§ **Task instructions**
If a line in the records contains the string "rotate", show that line.
** Records for this task follows **
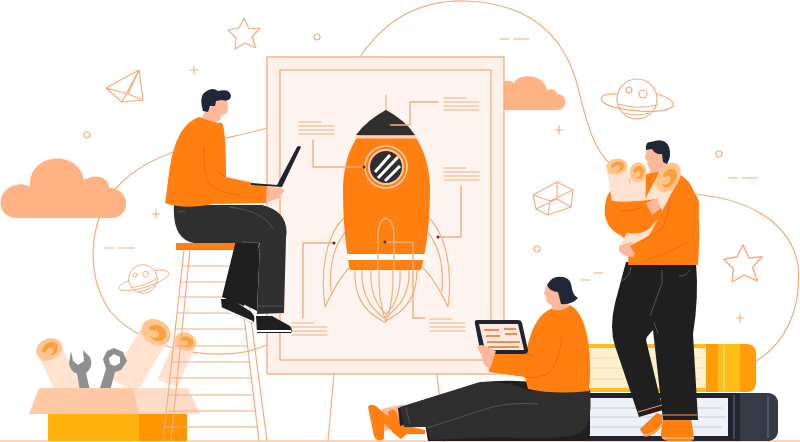
<!DOCTYPE html>
<html lang="en">
<head>
<meta charset="utf-8">
<title>Rocket project team</title>
<style>
:root{--orange:#ff7f11;--deep:#f26a0a;--peach:#ffb384;--line:#f5ad80;--pale:#fff2ec;--paper:#ffe3d0;--paper-shade:#ffd2b3;--skin:#ffb899;--ink:#2f2f2f;--coal:#1f1f1f;--navy:#20242f;--grey:#8f8f8f;--amber:#ffa70f}
html,body{margin:0;background:#fff;overflow:hidden}
svg{display:block;width:800px;height:442px}
.thin{fill:none;stroke:var(--line);stroke-width:1.2;stroke-linejoin:round;stroke-linecap:round}
.orange{fill:var(--orange)}.peach{fill:var(--peach)}.paper{fill:var(--paper)}.skin{fill:var(--skin)}.ink{fill:var(--ink)}.coal{fill:var(--coal)}.navy{fill:var(--navy)}.white{fill:#fff}.grey{fill:var(--grey)}
.fold{fill:none;stroke:var(--deep);stroke-width:1}
.seam{fill:none;stroke:#555;stroke-width:1}
.pale{fill:var(--pale)}
</style>
</head>
<body>
<svg viewBox="0 0 800 442" role="img" aria-label="A team plans a rocket on a large drawing board">
<defs>
<path id="star" d="M0-16 5-5 16-6 8 3 12 14 1 9-9 15-8 4-16-4-5-6Z"/>
<path id="plus" d="M-4 0H4M0-4V4"/>
<g id="note"><path d="M0 0H22M0 4H35M0 8H35M0 12H35"/></g>
<g id="scroll">
<path class="paper" d="M-13 0 13-3 15 54-12 56Z"/>
<path fill="#ffd2b3" d="M-13 0Q0 9 13-3L13 3Q0 14-13 6Z"/>
<ellipse cx="0" cy="-2" rx="14" ry="11" fill="#ffc58c"/>
<path fill="#f9a03f" d="M-8-3Q-3-11 6-8 12-4 8 2 3 7-3 4 4 4 4-1 1-5-3-2-6 1-8-3Z"/>
</g>
<g id="planet"><circle r="20"/><path d="M-19-5C-33-6-39-2-34 3-24 12 26 16 35 8 39 4 32-2 19-5M-19 5Q0 11 20 6"/><circle cx="-8" cy="-9" r="3"/><circle cx="6" cy="-5" r="4"/><path d="M-12 14Q0 18 12 14"/></g>
</defs>

<g id="ornaments" class="thin">
<path d="M360 57C385 20 420 0 465 1 530 3 562 35 576 80 585 115 592 150 612 165"/>
<path d="M267 128C220 142 160 145 122 182 88 215 86 270 106 305 130 345 215 368 267 345"/>
<path d="M692 194C745 198 790 220 798 265 802 310 785 345 753 363"/>
<use href="#star" x="244" y="34"/>
<use href="#star" transform="translate(743 264) scale(1.2)"/>
<use href="#planet" x="637" y="99"/>
<use href="#planet" transform="translate(143 279) rotate(-22) scale(.72)"/>
<path d="M106 88 139 70 143 100 122 102ZM139 70 122 102M139 70 128 94 106 88M128 94 143 100"/>
<path d="M533 195 557 182 573 190 571 207 548 215 536 209ZM533 195 550 201 573 190M550 201 548 215M557 182 557 199 571 207M557 199 536 209"/>
<circle cx="317" cy="37" r="3"/><circle cx="87" cy="135" r="3"/><circle cx="719" cy="154" r="3"/><circle cx="537" cy="249" r="3"/>
<use href="#plus" x="194" y="70"/><use href="#plus" x="156" y="214"/><use href="#plus" x="559" y="130"/><use href="#plus" x="740" y="318"/>
<path d="M500 39H509M514 39H529M105 248H114M119 248H134M728 178H737M742 178H758M581 280H590M594 273H603"/>
</g>

<g id="clouds" class="peach">
<path d="M17 218C-4 218-5 190 15 185 23 183 27 185 30 187 27 153 78 148 84 180 99 172 109 179 109 188 131 188 132 218 111 218Z"/>
<path d="M500 110V83C505 80 511 80 514 83 518 73 544 73 547 90 553 88 557 91 557 94 568 94 569 110 556 110Z"/>
</g>

<g id="board">
<path class="thin" d="M334 374 328 441M437 374 444 441" stroke-width="2"/>
<rect x="267" y="57" width="237" height="317" fill="#fff0e9" stroke="#f5ad80" stroke-width="1.3"/>
<rect x="280" y="70" width="211" height="290" fill="#fff5f0" stroke="#f5ad80" stroke-width="1.3"/>
</g>

<g id="rocket">
<path class="thin" d="M386 95V111M345 217C326 234 320 270 325 307 333 290 341 276 350 267M428 217C446 234 453 270 448 307 440 290 432 276 422 267M347 230C333 246 329 268 331 291M426 230C440 246 444 268 442 291"/>
<path class="thin" d="M355 270C354 295 362 310 384 322 408 310 417 295 417 270M362 270C361 292 370 308 384 318 400 308 410 292 409 270M371 270C370 290 376 305 386 314 396 305 401 290 400 270M379 270Q378 300 386 322 394 300 393 270"/>
<path class="orange" d="M386 110C416 127 430 155 430 190Q430 235 421 270H350Q343 235 343 190C343 155 357 127 386 110Z"/>
<path class="ink" d="M386 110Q405 120 415 135H356Q367 120 386 110Z"/>
<path d="M355 137H416" stroke="#ffd2b3" stroke-width="3"/>
<path class="white" d="M347 254H425L424 260H348Z"/>
<circle cx="386" cy="167" r="21" fill="none" stroke="#ffd2b3" stroke-width="1.5"/>
<circle cx="386" cy="167" r="17" class="ink" stroke="#ffc7a3" stroke-width="2"/>
<path d="M375 172 390 155M378 178 398 157M385 181 400 166" stroke="#fff" stroke-width="3"/>
<path d="M378 270V235Q378 221 386 218 394 221 394 235V270" fill="none" stroke="#ffb37b" stroke-width="1.4"/>
</g>
<g id="callouts" class="thin">
<use href="#note" x="299" y="122"/><use href="#note" x="444" y="98"/><use href="#note" x="444" y="168"/><use href="#note" x="292" y="323"/><use href="#note" x="430" y="319"/>
<path d="M313 140V167H364M389 125H410V102H438M461 186V237H438M334 243H303V318M385 242H413V318H425" stroke-width="1.4"/>
<g fill="#4a3328" stroke="none"><circle cx="364" cy="167" r="1.5"/><circle cx="389" cy="125" r="1.5"/><circle cx="438" cy="237" r="1.5"/><circle cx="334" cy="243" r="1.5"/><circle cx="385" cy="242" r="1.5"/></g>
</g>

<path id="ground" class="thin" d="M0 441H800"/>

<g id="open-box">
<use href="#scroll" transform="translate(50 351) rotate(-24) scale(.95)"/>
<use href="#scroll" transform="translate(155 334) rotate(33) scale(1.1)"/>
<use href="#scroll" transform="translate(185 343) rotate(25) scale(.8)"/>
<path class="grey" d="M71 351 69 363Q70 371 77 374L80 391H90L86 373Q94 367 90 357L83 350 84 361 78 365 73 361Z"/>
<path class="grey" fill-rule="evenodd" d="M114 348 123 352 127 361 121 370 115 372 110 391H99L106 369 103 359 107 351ZM114 354 109 358 110 364 115 366 120 363 120 357Z"/>
<path fill="#ffb30f" d="M48 411H139V441H48Z"/>
<path fill="#ff9500" d="M139 411H187V441H139Z"/>
<path fill="#ffc9a6" d="M39 388H134L139 414H29Z"/>
<path fill="#ffdcc5" d="M134 388H188L200 414H139Z"/>
</g>

<g id="ladder">
<path class="thin" d="M184 250 163 441M190 250 171 441M236 250 259 441M242 250 267 441M183 266H238M181 282H240M180 297H242M178 313H244M176 329H246M174 346H248M173 362H250M171 378H252M169 395H254M168 411H256M166 427H258"/>
<path class="orange" d="M176 243H250V250H176Z"/>
</g>

<g id="man-on-ladder">
<path class="coal" d="M221 299 231 299 250 311Q257 317 253 323L222 309ZM256 316H272L290 326Q293 329 291 333H257Z"/>
<path fill="#fff" d="M221 307 253 321V323L221 309ZM256 330H291V332H256Z"/>
<path class="coal" d="M200 206H254Q268 216 263 228L244 306 222 297 236 240 210 238Z"/>
<path class="ink" d="M174 205H262Q290 212 286 238L284 313 257 314 260 243H194Q172 239 174 205Z"/>
<path class="coal" d="M260 243 239 302 257 311Z"/>
<path class="seam" d="M178 212 185 211M229 207Q264 211 273 229M260 243 242 242M283 306H258"/>
<path class="skin" d="M207 108 220 104 221 119Q214 125 201 119ZM211 98H227L228 109Q226 117 219 115L211 110Z"/>
<path fill="#222738" d="M203 111Q199 98 204 93 212 86 218 91 230 88 231 96 230 102 222 100L216 101 215 106 210 106 208 112Z"/>
<path class="skin" d="M264 188Q276 186 284 190L279 198 265 203Z"/>
<path class="orange" d="M199 117Q215 123 222 123 226 129 226 177L267 186 266 203 213 204Q184 210 165 203C170 176 169 128 199 117Z"/>
<path class="fold" d="M204 146Q203 175 209 184 220 193 240 195M226 177 218 172"/>
<path class="navy" d="M251 183 277 185 297 147Q299 145 301 147L282 187 251 185Z"/>
<path class="skin" d="M266 190 281 188 285 191 278 197 267 199Z"/>
</g>

<g id="books">
<path fill="#ffbd18" d="M575 344H746Q756 344 756 354V382Q756 392 746 392H575Z"/>
<path fill="#fff0cf" d="M575 348H706V388H575Z"/>
<path d="M580 358H700M580 368H703M580 379H700" stroke="#ffd7a0"/>
<path fill="#ff9d0a" d="M706 344H718V392H706ZM740 344H746Q756 344 756 354V382Q756 392 746 392H740Z"/>
<path d="M724 346V390" stroke="#fff0cf"/>
<path class="navy" d="M575 393H766Q778 393 778 405V429Q778 441 766 441H575Z"/>
<path fill="#eef1f7" d="M575 398H728V436H575Z"/>
<path d="M585 408H722M585 417H725M585 427H722" stroke="#c4cad8"/>
<path fill="#353a46" d="M740 393H766Q778 393 778 405V429Q778 441 766 441H740Z"/>
<path d="M734 395V439M768 396V438" stroke="#697080"/>
</g>

<g id="seated-woman">
<path class="skin" d="M382 409 404 404V427L384 431Z"/>
<path class="orange" d="M368 407Q370 403 376 406L385 414 402 424 407 432 392 431 384 423V439Q377 443 374 436ZM388 412Q391 408 396 411L401 424 425 430V434H407L401 439 392 432Z"/>
<path class="coal" d="M398 408 478 383Q520 376 590 391V434Q589 441 580 441H428L424 418 400 426Z"/>
<path class="ink" d="M400 407 480 382Q505 380 530 391L590 390Q593 425 580 433 560 441 500 437L430 440 427 427 404 427Z"/>
<path class="seam" d="M427 428 492 407Q515 402 538 404M406 408 410 424"/>
<path class="skin" d="M553 298 567 294 569 308Q562 314 551 311ZM546 286 558 281 563 300 552 305Q545 304 546 296L544 294Z"/>
<path fill="#222738" d="M547 285Q552 275 563 277C576 280 568 292 578 298Q572 305 561 304L558 292Q550 292 547 285Z"/>
<path class="orange" d="M551 309Q563 313 570 305C589 316 592 355 589 391Q555 395 528 389L525 377 489 372 488 354 526 354C530 331 538 314 551 309Z"/>
<path class="fold" d="M562 335Q560 362 549 373 538 379 524 377M526 354 534 356"/>
<path class="navy" d="M477 320H518Q521 320 522 323L528 350Q528 354 524 354H485Q481 354 480 350L475 324Q474 320 477 320Z"/>
<path fill="#ffe9dd" d="M479 324H518L524 350H485Z"/>
<path d="M484 330H499M486 336H500M504 329H516M505 334H517M487 342H520M488 347H519" stroke="#f08c58" stroke-width="2"/>
<path class="skin" d="M477 347Q481 343 487 347L496 351 490 369Q483 366 482 357Z"/>
</g>

<g id="standing-man">
<path class="orange" d="M640 429 657 413 662 415V425Q656 435 645 437ZM663 417H691L694 438Q694 441 690 441H668Q661 440 661 434Z"/>
<path d="M642 435Q653 436 662 424M662 438H694" stroke="#ffd2b3" fill="none"/>
<path class="coal" d="M626 262H668L654 312 646 340 663 410 639 417 615 346Q609 328 615 303Z"/>
<path class="coal" d="M643 263H696Q699 298 693 334L698 420H663L653 330 646 338Z"/>
<path class="seam" d="M631 267Q630 276 622 281M662 270V283L650 316M690 270Q685 277 679 276M658 334 654 322"/>
<path d="M638 412 662 405M663 415H697" stroke="#ff9a52"/>
<path class="skin" d="M650 165 667 158 670 176Q660 183 650 176ZM647 149H664L666 163Q660 172 652 171 647 167 647 161L645 158Z"/>
<path fill="#222738" d="M646 150Q645 141 651 142 665 137 669 147 672 156 667 164L663 162 662 154Q655 155 652 149Z"/>
<path class="orange" d="M637 178Q655 169 675 173C701 180 701 218 698 265H628Q630 245 622 236 600 226 606 200 611 181 637 178Z"/>
<use href="#scroll" transform="translate(638 174) rotate(3) scale(.62 .9)"/>
<use href="#scroll" transform="translate(617 168) rotate(-7) scale(.76 .72)"/>
<use href="#scroll" transform="translate(667 180) rotate(29) scale(.78 1.45)"/>
<path class="orange" d="M607 198Q614 205 656 199L663 213 649 229Q637 237 618 231 604 221 607 198Z"/>
<path class="skin" d="M646 203 657 198 660 209 652 215ZM619 246 631 242 639 246 633 257Q624 257 619 251Z"/>
<path class="orange" d="M671 194Q692 180 699 202 700 232 682 243L639 260 630 246 661 229Z"/>
<path class="fold" d="M671 197Q668 214 663 228L641 242M687 242Q675 251 646 260M621 211Q632 212 642 207"/>
</g>
</svg>
</body>
</html>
** End of Records for this task **
§ **Exercise answer**
<use href="#planet" transform="translate(143 279) rotate(-22) scale(.72)"/>
<use href="#scroll" transform="translate(50 351) rotate(-24) scale(.95)"/>
<use href="#scroll" transform="translate(155 334) rotate(33) scale(1.1)"/>
<use href="#scroll" transform="translate(185 343) rotate(25) scale(.8)"/>
<use href="#scroll" transform="translate(638 174) rotate(3) scale(.62 .9)"/>
<use href="#scroll" transform="translate(617 168) rotate(-7) scale(.76 .72)"/>
<use href="#scroll" transform="translate(667 180) rotate(29) scale(.78 1.45)"/>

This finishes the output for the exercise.